Problem:
The answer must be every line from the entries below that contains "paper".

Dataset records:
+ + + +

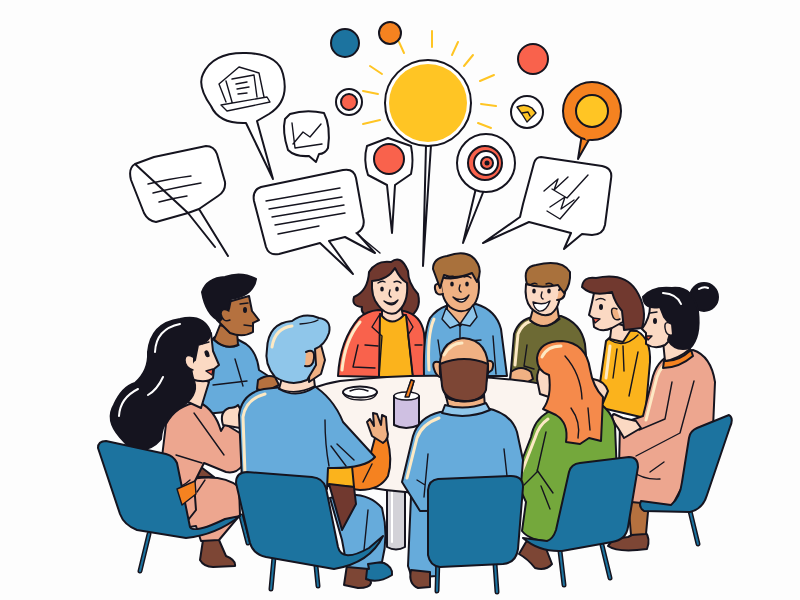
<!DOCTYPE html>
<html lang="en">
<head>
<meta charset="utf-8">
<title>Round table discussion</title>
<style>
:root{--paper:#fdfdfd;--ink:#15141f;--white:#fff;--sun:#ffc524;--orange:#f58220;--red:#f9624c;--teal:#1c739f;--blue:#66abdb;--pale:#8fc6ea;--pink:#eda68f;--skin:#fbd9c3;--tan:#f0b183;--brown:#b5713f;--hair:#71392f;--sand:#a9713c;--olive:#6d6a34;--green:#74a83c;--gold:#fbb31c;--ginger:#f58a4b;--shoe:#7d4635;--table:#fbf4ef;--lilac:#cfc0e2;--grey:#d3d2d8}
html,body{margin:0;background:var(--paper);overflow:hidden}
svg{display:block;width:800px;height:600px}
.art{stroke:var(--ink);stroke-width:2;stroke-linejoin:round;stroke-linecap:round;fill:none}
.w{fill:var(--white)}.k{fill:var(--ink)}.sun{fill:var(--sun)}.orange{fill:var(--orange)}.red{fill:var(--red)}.teal{fill:var(--teal)}.blue{fill:var(--blue)}.pale{fill:var(--pale)}.pink{fill:var(--pink)}.skin{fill:var(--skin)}.tan{fill:var(--tan)}.brown{fill:var(--brown)}.hair{fill:var(--hair)}.sand{fill:var(--sand)}.olive{fill:var(--olive)}.green{fill:var(--green)}.gold{fill:var(--gold)}.ginger{fill:var(--ginger)}.shoe{fill:var(--shoe)}.table{fill:var(--table)}.lilac{fill:var(--lilac)}.grey{fill:var(--grey)}
.fine{stroke-width:1.4}
.rays{stroke:var(--sun)}
.rim{stroke:#fde9c4;stroke-width:3}
.shine{stroke:#fff;stroke-width:2}
.legs{stroke-width:5}
.legfill{stroke:var(--teal);stroke-width:2}
.plain{stroke:none}
</style>
</head>
<body>
<svg viewBox="0 0 800 600" role="img" aria-label="Ten people talking around a table under speech bubbles and a sun">
<defs>
<g id="eyes"><ellipse class="k plain" cx="-7" cy="0" rx="1.8" ry="2.6"/><ellipse class="k plain" cx="8" cy="0" rx="1.8" ry="2.6"/><path d="M-11-6q4-3 7-1M5-7q4-2 7 1M1 1q-2 6 1 7"/></g>
</defs>
<g class="art">

<g id="ideas">
<path class="w" d="M203 74Q213 52 246 53Q278 54 283 74Q290 101 269 114L257 121L273 179L246 123Q219 124 211 106Q197 86 203 74Z"/>
<g class="fine"><path d="M221 105l46-8 3 5-43 9zM226 102l-7-18 20-17 20 6 5 24M226 81l6 21M232 79l22-4 3 22M236 84l11-2M237 89l12-2M238 94l9-1"/></g>
<path class="w" d="M290 114Q306 109 324 113Q331 126 328 148Q325 154 319 154L316 162L309 156Q295 157 288 150Q282 132 285 119Z"/>
<path class="fine" d="M292 123l3 25 27-4M293 144l10-12 7 5 11-13"/>
<path class="w" d="M135 164L154 157 206 146Q214 146 217 154L225 182Q226 191 218 196L199 209 228 256M199 209L188 213 215 247M188 213L156 222Q148 221 144 213L131 180Q128 168 135 164Z"/>
<path class="fine" d="M148 184q20-5 43-8M153 193q20-5 48-10M159 202q15-4 28-6"/>
<path class="w" d="M261 187L343 170Q354 168 356 178L363 217Q366 228 357 233L375 253 345 237 329 241 353 274 320 243 279 254Q269 256 266 247L254 201Q252 190 261 187Z"/>
<path class="fine" d="M266 201l74-13M269 209l73-12M272 217l72-12M275 225l70-12M278 234l41-8M356 233l24 20"/>
<path class="w" d="M367 146L388 138 411 146Q414 161 411 174L395 185 392 233 387 185 368 175Q363 160 367 146Z"/>
<circle class="red" cx="389" cy="159" r="15"/>
<path class="w" d="M426 145L423 266 431 145Z"/>
<circle class="w" cx="428" cy="103" r="43"/><circle class="sun plain" cx="428" cy="103" r="39"/>
<path class="rays" d="M432 31v16M399 42l5 11M458 42l-6 13M473 55l-9 11M370 66l12 8M494 75l-14 6M363 91l15 3M481 104l15 2M363 124l17-4M478 123l13 5"/>
<path class="w" d="M476 188L463 243 484 190"/><circle class="w" cx="486" cy="163" r="29"/>
<circle class="red" cx="485" cy="163" r="17"/><circle class="w" cx="486" cy="163" r="12"/><circle class="red" cx="487" cy="163" r="6"/><circle class="k plain" cx="487" cy="163" r="2.5"/>
<path class="w" d="M541 157L602 166Q613 168 611 179L605 225Q603 235 592 235L582 234 564 249 571 233 529 222 483 243 520 217 523 204 534 163Q536 157 541 157Z"/>
<path class="fine" d="M544 191l14-12-4 11 14-13M552 189l15 9 21-23M550 207l15-10-4 12 13-9M547 211l13 8 19-22"/>
<path class="orange" d="M582 134L578 159 590 138"/><circle class="orange" cx="592" cy="111" r="29"/><path class="orange plain" d="M580 128l6 12 8-2z"/><circle class="sun" cx="592" cy="111" r="16"/>
<circle class="teal" cx="345" cy="43" r="14"/><circle class="orange" cx="390" cy="33" r="11"/><circle class="red" cx="533" cy="59" r="15"/>
<circle class="w" cx="349" cy="102" r="13"/><circle class="red" cx="349" cy="102" r="8"/>
<circle class="w" cx="527" cy="112" r="16"/><path class="sun fine" d="M517 107q8-4 15 1l4 5-9 9-5-8zM522 113l6-1 2 4"/>
</g>

<g id="woman-red-jacket">
<path class="hair" d="M369 272Q376 260 391 262Q401 254 408 271Q408 283 418 294Q422 310 408 318L371 317Q360 314 362 307Q351 306 354 297Q368 291 369 272Z"/>
<path class="red" d="M338 376Q340 340 359 318Q367 311 378 310L404 311Q421 315 424 333L427 378Z"/>
<path class="rim" d="M342 370Q345 340 360 322"/>
<path class="gold" d="M380 314L406 315 413 378 379 377Z"/>
<path class="skin" d="M382 307v9q10 11 21 0l-2-10z"/>
<path class="skin" d="M372 281Q388 280 395 268Q400 279 407 283Q409 304 396 313Q386 316 378 305Q371 297 372 281Z"/>
<g class="fine"><use href="#eyes" x="389" y="289"/><path class="w" d="M384 301q8 5 14-1-5 9-14 1z"/><path d="M380 314l-8 13 10 9-3 41M406 315l7 12-5 8 5 43M358 345l-5 22 22 1M365 345l13 1M415 345h7"/></g>
</g>

<g id="man-blue-shirt">
<path class="blue" d="M424 376Q423 333 430 318Q437 309 446 306L476 304Q496 310 501 329L507 376Z"/>
<path class="rim" d="M429 370Q427 334 434 319"/>
<path class="tan" d="M447 302v11l13 13 13-14-2-14z"/>
<path class="tan" d="M441 277Q457 282 477 270Q483 297 471 308Q461 315 450 307Q440 298 441 277Z"/>
<path class="tan" d="M441 285q-7-3-6 4t8 5"/>
<path class="sand" d="M440 288L433 269Q433 258 447 256Q470 248 478 264Q482 272 477 282L472 273Q455 280 444 275Z"/>
<g class="fine"><use href="#eyes" x="459" y="284"/><path class="w" d="M453 297q9 6 16-2-6 13-16 2z"/><path class="pale" d="M446 308l-4 11 8 9 10-4zM473 305l4 12-7 9-10-2z"/><path d="M460 326v17M438 340l3 20M493 336l3 38M469 341l12-1"/></g>
</g>

<g id="man-olive-sweater">
<path class="olive" d="M510 382L514 334Q519 319 533 317L561 316Q581 323 585 344L589 388Z"/>
<path class="rim" d="M515 365l3-31q4-10 13-13"/>
<path class="tan" d="M533 309l-3 11q15 13 29-2l-2-12z"/>
<path class="skin" d="M526 284Q544 289 559 282Q563 305 551 314Q541 318 531 308Q524 300 526 284Z"/>
<path class="tan" d="M559 290q7-4 6 3t-8 7"/>
<path class="sand" d="M527 284Q522 267 536 265Q562 259 570 272Q571 285 564 293L558 285Q540 289 527 284Z"/>
<g class="fine"><use href="#eyes" x="541" y="291"/><path class="w" d="M533 302q10 4 17-1-4 11-11 10-5-2-6-9z"/><path d="M530 321q15 11 30-2M527 345l-3 21 10 3M575 345l-6 32"/></g>
<path class="tan" d="M511 372q10-8 20 0l2 7-9 5-14-3z"/>
</g>

<g id="woman-yellow-hoodie">
<path class="gold" d="M600 383L606 341Q617 329 637 331Q651 339 650 362L645 418 602 408Z"/>
<path class="rim" d="M606 378l4-32"/>
<path class="skin" d="M612 322l-2 17 13 3 9-14z"/>
<path class="skin" d="M594 293Q592 303 589 315l4 3 1 9q8 6 18 1l16-9-4-26Z"/>
<path class="hair" d="M582 287Q583 276 596 278Q624 272 636 290Q648 309 642 328L624 330 622 311Q615 303 612 292Q592 297 582 287Z"/>
<g class="fine"><path class="tan" d="M617 309q-7-3-5 5t8 5"/><path class="red" d="M593 318l7 1-5 4z"/><ellipse class="k plain" cx="601" cy="307" rx="2" ry="3"/><path d="M596 300q5-3 9 0M610 340q14 9 28-5M617 349l-4 29M623 346l1 25M638 352l-9 44"/></g>
</g>

<g id="man-dark-hair">
<path class="blue" d="M197 402L211 341Q217 333 226 333L246 344Q257 352 259 370L273 379 270 393 236 411 205 414Z"/>
<path class="brown" d="M220 325l-6 15q11 10 24 5l-1-14z"/>
<path class="brown" d="M221 304L249 296 252 311 259 320 253 323 253 332Q243 338 230 333L217 320Z"/>
<path class="k" d="M202 292Q207 278 225 277Q241 271 256 279Q253 296 231 299L229 309 220 321Q206 315 202 292Z"/>
<g class="fine"><path class="brown" d="M229 311q-8-4-8 3 2 9 9 6"/><ellipse class="k plain" cx="245" cy="310" rx="2" ry="3"/><path d="M240 304l8-1M252 326l-8-1M215 340q11 11 24 5M235 359l8 27M213 385l34-4"/></g>
<path class="brown" d="M258 380q9-6 17-3l4 8-14 7-8-3z"/>
</g>

<g id="table">
<path class="grey" d="M387 472v75q9 5 18 0v-75z"/><path class="shine" d="M392 490v52"/>
<path class="table" d="M285 420Q285 391 340 381Q430 371 515 380Q590 388 596 420Q596 464 540 481Q430 505 345 482Q285 459 285 420Z"/>
<ellipse class="w" cx="360" cy="392" rx="17" ry="5.5"/><path class="fine" d="M343 393q3 7 18 7t16-8M350 391q9-4 18 0"/>
<path class="orange fine" d="M405 399l6-19 3 1-5 18"/>
<path class="lilac" d="M394 396v29q12 6 25 0v-29"/><ellipse class="w fine" cx="406.500" cy="396" rx="12.500" ry="4"/><path class="orange fine" d="M405 397l6-17 3 1-5 16z"/>
</g>

<g id="woman-long-hair">
<path class="legs" d="M149 534l-9 37M241 516l7 27"/><path class="legfill" d="M149 534l-9 37M241 516l7 27"/>
<path class="shoe" d="M203 540l-3 20q4 7 13 7l22-1q1-6-9-10l-7-16zM196 477q-5-15 5-10l13 10z"/>
<path class="pink" d="M178 482Q220 471 239 487L240 515 219 540 201 541 196 526 170 530Z"/>
<path class="pink" d="M166 424Q176 405 199 402Q215 410 221 431L225 424 243 435 242 466Q236 474 226 472L204 463 194 483 196 510 181 529 158 490Z"/>
<path class="skin" d="M192 374l-4 28 13 6 8-26z"/>
<path class="skin" d="M185 332L211 333 213 351 219 365 214 369 213 378Q206 384 191 379L181 360Z"/>
<path class="k" d="M148 352Q151 323 180 319Q203 314 210 331Q212 341 198 345L195 360Q189 363 193 378Q200 393 184 405Q162 417 161 439Q148 454 130 448L120 437Q105 420 114 405Q122 387 135 383Q149 371 148 352Z"/>
<path class="shine" d="M155 352Q156 329 180 324M138 389q-18 9-19 27M163 377q-6 13-15 18"/>
<g class="fine"><path class="skin" d="M193 357q-8-4-8 3t8 10"/><path class="red" d="M213 369l-7 2 6 4z"/><path class="k" d="M205 352q3-3 4 4-3 2-4-4zM202 344l7-2"/><path d="M194 413l30 42M202 463l-26-8M190 480q-9 8-15 7M205 480l-8 12"/></g>
<path class="skin" d="M223 425q-4-13 6-17 6 0 9-3l6 11-4 12z"/>
<path class="teal" d="M98 448Q98 441 106 441L166 454Q174 456 177 463L190 527Q194 534 225 519L240 516Q216 535 186 538L137 530Q124 525 120 514Z"/>
<path class="orange fine" d="M177 489l18-8 1 13-14 11z"/>
</g>

<g id="woman-bun">
<path class="legs" d="M690 511l8 33"/><path class="legfill" d="M690 511l8 33"/>
<path class="shoe" d="M640 531l-12 6q-16 1-20 9 10 7 39 3 4-10-2-18z"/>
<path class="brown" d="M628 500l3 35 15-1 3-33z"/>
<path class="pink" d="M620 424L643 416 653 376Q659 357 675 354L693 350Q711 356 715 382L713 428 672 506 621 501 619 468Z"/>
<path class="rim" d="M646 420l11-43q5-14 16-18"/>
<path class="orange" d="M664 361q14 1 27-11l2 6q-14 12-30 12z"/>
<path class="skin" d="M663 341l2 20q13-2 25-12l-3-13z"/>
<path class="skin" d="M650 306Q650 318 642 329l4 4 0 11q9 6 19 1l13-13-4-28Z"/>
<circle class="k" cx="704" cy="297" r="14"/>
<path class="k" d="M643 297Q652 286 672 288Q693 286 698 311Q701 337 690 348Q675 352 668 340L672 327 664 317 660 307Q644 310 643 297Z"/>
<path class="shine" d="M663 293q14 1 18 11M699 289q5-3 9-1"/>
<g class="fine"><path class="skin" d="M671 324q-7-4-6 4t7 7"/><path class="red" d="M646 336l6 0-4 4z"/><ellipse class="k plain" cx="655" cy="321" rx="2" ry="3"/><path d="M650 313l7-1M694 381l-14 52-44 23M672 382l-7 37-26 11M650 472l14-10M632 471q11 9 28 8"/></g>
<path class="skin" d="M593 379q12 2 15 12l-5 12-10-7zM618 428q-9-12-4-14l9 4 13 3 5 7-17 10z"/>
<path class="teal" d="M729 415Q734 418 730 427L707 495Q703 509 690 512L644 511Q638 507 641 501L671 505Q680 498 682 482L689 438Q690 431 697 428Z"/>
</g>

<g id="woman-ginger-hair">
<path class="shoe" d="M526 542q8-6 19 4l7 18q-6 7-17 4-7-9-16-14z"/>
<path class="legs" d="M560 551l4 34M602 545l8 33"/><path class="legfill" d="M560 551l4 34M602 545l8 33"/>
<path class="green" d="M531 437Q534 420 548 412L589 399Q610 405 615 426L617 475 550 541Q530 541 522 531L526 502 515 478Z"/>
<path class="rim" d="M521 474l14-36q4-13 13-19"/>
<path class="skin" d="M541 366q-6 9-3 18l2 10 12 4 5-30z"/>
<path class="ginger" d="M537 358Q539 341 562 341Q586 343 590 369Q593 387 603 397L601 441 589 438 580 444 566 442Q569 423 556 415L543 409Q552 397 549 375Q537 371 537 358Z"/>
<path class="rim" d="M542 357q5-11 19-11"/>
<path class="fine" d="M565 356q16 18 17 43M571 408q10 14 7 30M588 408l2 22M546 432l-9 40-13 13M537 470l16 23M541 486l9 23"/>
<path class="teal" d="M569 472Q571 464 580 463L629 457Q638 457 638 467L628 527Q626 540 612 542L562 551Q539 552 523 538L547 541Q553 539 556 530Z"/>
</g>

<g id="man-bald">
<path class="blue" d="M411 496l-3 70 4 12 24-2 4-72z"/><path class="shoe" d="M411 570q-3 14 7 18l12-1v-15z"/>
<path class="legs" d="M438 557l-1 34M495 564l2 28"/><path class="legfill" d="M438 557l-1 34M495 564l2 28"/>
<path class="blue" d="M402 482L413 436Q419 417 440 412L486 408Q511 413 517 432L523 460 519 510 420 511Z"/>
<path class="rim" d="M407 478l10-40q5-14 22-20"/>
<path class="tan" d="M446 396l3 13q14 8 36-2l-1-13z"/>
<path class="tan" d="M441 363q-10-4-7 6t10 8M486 361q10-2 6 9l-8 6"/>
<path class="tan" d="M440 374Q437 341 463 338Q490 340 488 373L483 397Q465 406 446 397Z"/>
<path class="shoe" d="M440 364Q464 354 488 364L486 390Q482 401 464 401Q444 400 442 386Z"/>
<path class="rim" d="M444 355q7-12 18-12"/>
<path class="pale" d="M445 405q20 6 41-2l4 7q-23 10-48 3z"/>
<path class="fine" d="M428 454l-4 43M504 449l3 27M417 480l8 5M449 399q16 6 33-2"/>
<path class="teal" d="M428 490Q429 480 438 479L511 476Q523 476 523 487L518 549Q516 563 503 564L440 567Q430 566 428 555Z"/>
</g>

<g id="person-silver-hair">
<path class="shoe" d="M347 565l-3 20 14 3q12 0 13-5l-3-16z"/><path class="teal" d="M368 561l-2 18q12 5 26-4 1-8-8-12z"/>
<path class="blue" d="M330 498Q365 488 382 508Q389 535 382 562L368 564 369 569 347 567 342 540Z"/>
<path class="orange" d="M328 462L369 460 376 434 387 438Q393 460 388 476Q380 490 360 490L328 486Z"/>
<path class="gold" d="M327 461l25 5 2 21-27-2z"/>
<path class="hair" d="M329 484l25 3 2 17-14 26z"/>
<path class="tan" d="M372 436l-5-14 3-3 4 7-1-13 4 1 4 11 1-10 4 2 1 13q3 8-4 13z"/>
<path class="blue" d="M242 480L239 415Q242 393 264 389L311 384Q333 397 343 422L375 457Q365 469 328 468L327 489Z"/>
<path class="rim" d="M245 474l-2-57q3-18 22-23"/>
<path class="skin" d="M283 374l-4 15q18 10 36-2l-2-16z"/>
<path class="tan" d="M310 348L321 345 325 360 321 374 309 382Z"/>
<path class="pale" d="M267 349Q268 323 292 321Q304 312 319 318Q332 320 329 333Q325 345 315 349L316 365 307 380Q291 387 275 377Q264 364 267 349Z"/>
<path class="rim" d="M272 347q3-19 20-21"/>
<path class="tan" d="M306 352q9-4 8 6t-9 8"/>
<path class="fine" d="M300 324q13-1 18-4M277 387q16 10 38-1M325 420q0 25 4 46M337 444l17 16M331 446l15 20M372 464l-9 18M368 510l-4 40"/>
<path class="legs" d="M274 557l-3 32M316 566l2 20"/><path class="legfill" d="M274 557l-3 32M316 566l2 20"/>
<path class="teal" d="M236 483Q236 472 247 472L312 477Q323 478 326 488L338 547Q342 563 369 548L383 536Q370 563 334 569L266 557Q253 554 250 543Z"/>
</g>

</g>
</svg>
</body>
</html>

+ + + +

Answer space:
:root{--paper:#fdfdfd;--ink:#15141f;--white:#fff;--sun:#ffc524;--orange:#f58220;--red:#f9624c;--teal:#1c739f;--blue:#66abdb;--pale:#8fc6ea;--pink:#eda68f;--skin:#fbd9c3;--tan:#f0b183;--brown:#b5713f;--hair:#71392f;--sand:#a9713c;--olive:#6d6a34;--green:#74a83c;--gold:#fbb31c;--ginger:#f58a4b;--shoe:#7d4635;--table:#fbf4ef;--lilac:#cfc0e2;--grey:#d3d2d8}
html,body{margin:0;background:var(--paper);overflow:hidden}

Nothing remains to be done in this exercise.